There, writes Richardson, he treated “horrendous wounds, amputating shattered arms and legs, removing lumps of shrapnel from bone, standing for hours on blood-stained floors, and watching young men die by the thousand”.
Like many families where a father had served, the Shine household’s three sons followed suit in going to war.
They were: Second Lieutenant John Shine of the 2nd Royal Irish Regiment, Second Lieutenant John Shine of the 1st Royal Irish Fusiliers and Captain James Shine of the 9th Royal Dublin Fusiliers.
On August 25th 1914, John Shine was killed in action, two days after the Battle of Mons (the war’s first major battle), where the valour of Westmeath man Maurice Dease earned him the war’s first Victoria Cross.
On May 25th 1915, Hugh Shine was also killed in action. He is honoured at the Menin Gate Memorial (at Ypres), and is just one of the 410,000 WWI British service personnel with no known grave.
James Shine, his parents’ last surviving son, lost his life on August 16th 1917 at the outbreak of the Third Battle of Ypres. He is commemorated at the Tyne Cot memorial.
“When Colonel James Shine returned home to Dungarvan after the war, now aged fifty-nine, he left every single one of his children behind him.”
It’s estimated that between 35,000 and 50,000 Irishmen died during ‘the war to end all wars’.
The unveiling of the Messines Peace Tower in 1998 marked the first time that an Irish government formally recognised all Irishmen, north and south, Catholic and Protestant, who fought together in World War I.
“These too are Ireland’s children as those who fought for her independence are her children, and those who fought against each other in our country’s civil war – and of course the dead of recent decades – their children’s children – who have not known the peace for which they yearned. To each let us give his or her acknowledged place among our island’s cherished dead.”
Those were the concluding words of President McAleese at the opening of the Peace Tower, capturing a sentiment superbly articulated by Neil Richardson in his magnificent book.
He writes: “The best way to understand the Irishmen who fought in the First World War is to remember them, to finally acknowledge what they went through and allow their stories to be told.”
Neil Richardson should rest easy, as he’s achieved that very feat.

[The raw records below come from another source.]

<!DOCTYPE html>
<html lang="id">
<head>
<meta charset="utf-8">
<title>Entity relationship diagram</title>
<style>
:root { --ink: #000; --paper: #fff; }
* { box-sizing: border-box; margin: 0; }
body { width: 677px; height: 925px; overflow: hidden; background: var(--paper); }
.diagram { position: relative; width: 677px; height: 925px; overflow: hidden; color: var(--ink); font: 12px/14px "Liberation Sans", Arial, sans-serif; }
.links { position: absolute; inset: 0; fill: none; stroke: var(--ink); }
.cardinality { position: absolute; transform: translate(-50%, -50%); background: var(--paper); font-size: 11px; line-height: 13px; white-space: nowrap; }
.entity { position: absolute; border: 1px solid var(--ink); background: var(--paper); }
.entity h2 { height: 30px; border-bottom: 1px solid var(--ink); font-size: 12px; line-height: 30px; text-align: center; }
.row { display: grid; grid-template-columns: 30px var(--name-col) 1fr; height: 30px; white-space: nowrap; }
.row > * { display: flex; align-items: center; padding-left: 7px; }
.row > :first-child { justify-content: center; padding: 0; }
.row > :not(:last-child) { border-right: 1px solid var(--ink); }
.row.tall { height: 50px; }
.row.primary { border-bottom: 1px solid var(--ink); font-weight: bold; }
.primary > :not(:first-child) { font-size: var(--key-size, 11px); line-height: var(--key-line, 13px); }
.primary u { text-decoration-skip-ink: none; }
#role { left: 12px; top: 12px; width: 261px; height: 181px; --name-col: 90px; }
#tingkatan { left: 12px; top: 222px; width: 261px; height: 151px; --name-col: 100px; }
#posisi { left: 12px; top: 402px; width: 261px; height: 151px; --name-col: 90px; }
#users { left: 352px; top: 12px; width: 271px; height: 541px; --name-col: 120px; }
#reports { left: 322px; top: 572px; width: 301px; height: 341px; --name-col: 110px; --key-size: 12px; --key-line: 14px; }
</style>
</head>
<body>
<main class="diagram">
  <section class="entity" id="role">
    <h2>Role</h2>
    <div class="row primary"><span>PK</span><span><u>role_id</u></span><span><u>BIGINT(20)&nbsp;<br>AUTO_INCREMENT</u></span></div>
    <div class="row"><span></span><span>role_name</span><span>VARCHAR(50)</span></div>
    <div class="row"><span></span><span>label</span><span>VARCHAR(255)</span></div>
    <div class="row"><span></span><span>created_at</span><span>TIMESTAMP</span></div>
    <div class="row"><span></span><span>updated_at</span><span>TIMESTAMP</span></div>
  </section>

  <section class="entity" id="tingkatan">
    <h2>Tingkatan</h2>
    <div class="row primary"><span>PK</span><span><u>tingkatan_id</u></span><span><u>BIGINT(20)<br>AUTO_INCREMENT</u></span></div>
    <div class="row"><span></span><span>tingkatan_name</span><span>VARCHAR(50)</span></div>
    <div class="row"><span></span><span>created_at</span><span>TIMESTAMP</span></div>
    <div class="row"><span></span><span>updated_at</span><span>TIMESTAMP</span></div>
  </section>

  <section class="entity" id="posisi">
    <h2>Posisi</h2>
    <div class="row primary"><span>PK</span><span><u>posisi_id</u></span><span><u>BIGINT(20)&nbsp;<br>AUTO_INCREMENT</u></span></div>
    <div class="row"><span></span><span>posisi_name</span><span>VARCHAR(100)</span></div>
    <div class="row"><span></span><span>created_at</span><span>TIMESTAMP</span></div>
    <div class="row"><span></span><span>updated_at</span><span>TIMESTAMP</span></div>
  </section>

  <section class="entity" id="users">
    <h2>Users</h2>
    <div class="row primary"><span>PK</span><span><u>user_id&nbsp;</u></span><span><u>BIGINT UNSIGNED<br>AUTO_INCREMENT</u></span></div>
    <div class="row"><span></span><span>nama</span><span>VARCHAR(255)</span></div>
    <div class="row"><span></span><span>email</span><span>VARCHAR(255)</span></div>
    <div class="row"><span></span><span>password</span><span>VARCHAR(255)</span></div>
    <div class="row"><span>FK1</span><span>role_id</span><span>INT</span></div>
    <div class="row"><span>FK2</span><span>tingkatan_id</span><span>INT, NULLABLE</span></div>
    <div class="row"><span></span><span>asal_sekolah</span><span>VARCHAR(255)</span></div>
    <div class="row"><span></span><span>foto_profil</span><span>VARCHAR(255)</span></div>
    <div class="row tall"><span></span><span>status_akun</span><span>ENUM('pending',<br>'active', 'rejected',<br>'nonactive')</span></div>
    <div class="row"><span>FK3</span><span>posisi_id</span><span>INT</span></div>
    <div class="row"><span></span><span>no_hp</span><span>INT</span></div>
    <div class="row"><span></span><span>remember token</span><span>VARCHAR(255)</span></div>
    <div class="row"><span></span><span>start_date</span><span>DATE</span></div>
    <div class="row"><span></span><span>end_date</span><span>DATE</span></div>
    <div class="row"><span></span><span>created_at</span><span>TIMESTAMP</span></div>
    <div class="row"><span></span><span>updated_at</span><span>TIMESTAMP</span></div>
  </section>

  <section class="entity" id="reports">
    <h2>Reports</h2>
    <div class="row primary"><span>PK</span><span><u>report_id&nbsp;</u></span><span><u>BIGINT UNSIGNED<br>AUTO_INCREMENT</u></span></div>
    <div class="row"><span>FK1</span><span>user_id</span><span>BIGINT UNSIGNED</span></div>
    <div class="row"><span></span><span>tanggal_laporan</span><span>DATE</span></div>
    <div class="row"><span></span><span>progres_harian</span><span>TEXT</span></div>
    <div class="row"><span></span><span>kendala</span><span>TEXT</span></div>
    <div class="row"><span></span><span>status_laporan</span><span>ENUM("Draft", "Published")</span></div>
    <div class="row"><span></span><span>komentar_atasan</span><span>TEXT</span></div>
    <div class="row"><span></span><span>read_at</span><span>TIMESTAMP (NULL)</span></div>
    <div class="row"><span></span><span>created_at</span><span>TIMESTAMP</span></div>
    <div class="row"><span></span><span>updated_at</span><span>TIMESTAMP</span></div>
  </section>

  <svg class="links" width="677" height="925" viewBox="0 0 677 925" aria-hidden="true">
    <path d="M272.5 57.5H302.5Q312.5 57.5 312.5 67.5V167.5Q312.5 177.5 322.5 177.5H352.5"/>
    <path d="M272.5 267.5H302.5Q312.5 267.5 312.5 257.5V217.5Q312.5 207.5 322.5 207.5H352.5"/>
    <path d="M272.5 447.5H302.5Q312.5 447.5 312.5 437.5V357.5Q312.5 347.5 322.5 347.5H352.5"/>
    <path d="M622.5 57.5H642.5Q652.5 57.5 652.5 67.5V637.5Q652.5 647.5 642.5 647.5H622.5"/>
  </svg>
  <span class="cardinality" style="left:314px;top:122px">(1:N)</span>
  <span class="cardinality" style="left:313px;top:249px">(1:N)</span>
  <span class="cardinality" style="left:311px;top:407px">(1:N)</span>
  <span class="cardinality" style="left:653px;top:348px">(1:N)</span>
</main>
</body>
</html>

They shall not be forgotten.
‘A Coward If I Return, A Hero If I Fall’ is published by O’Brien and is priced €19.99.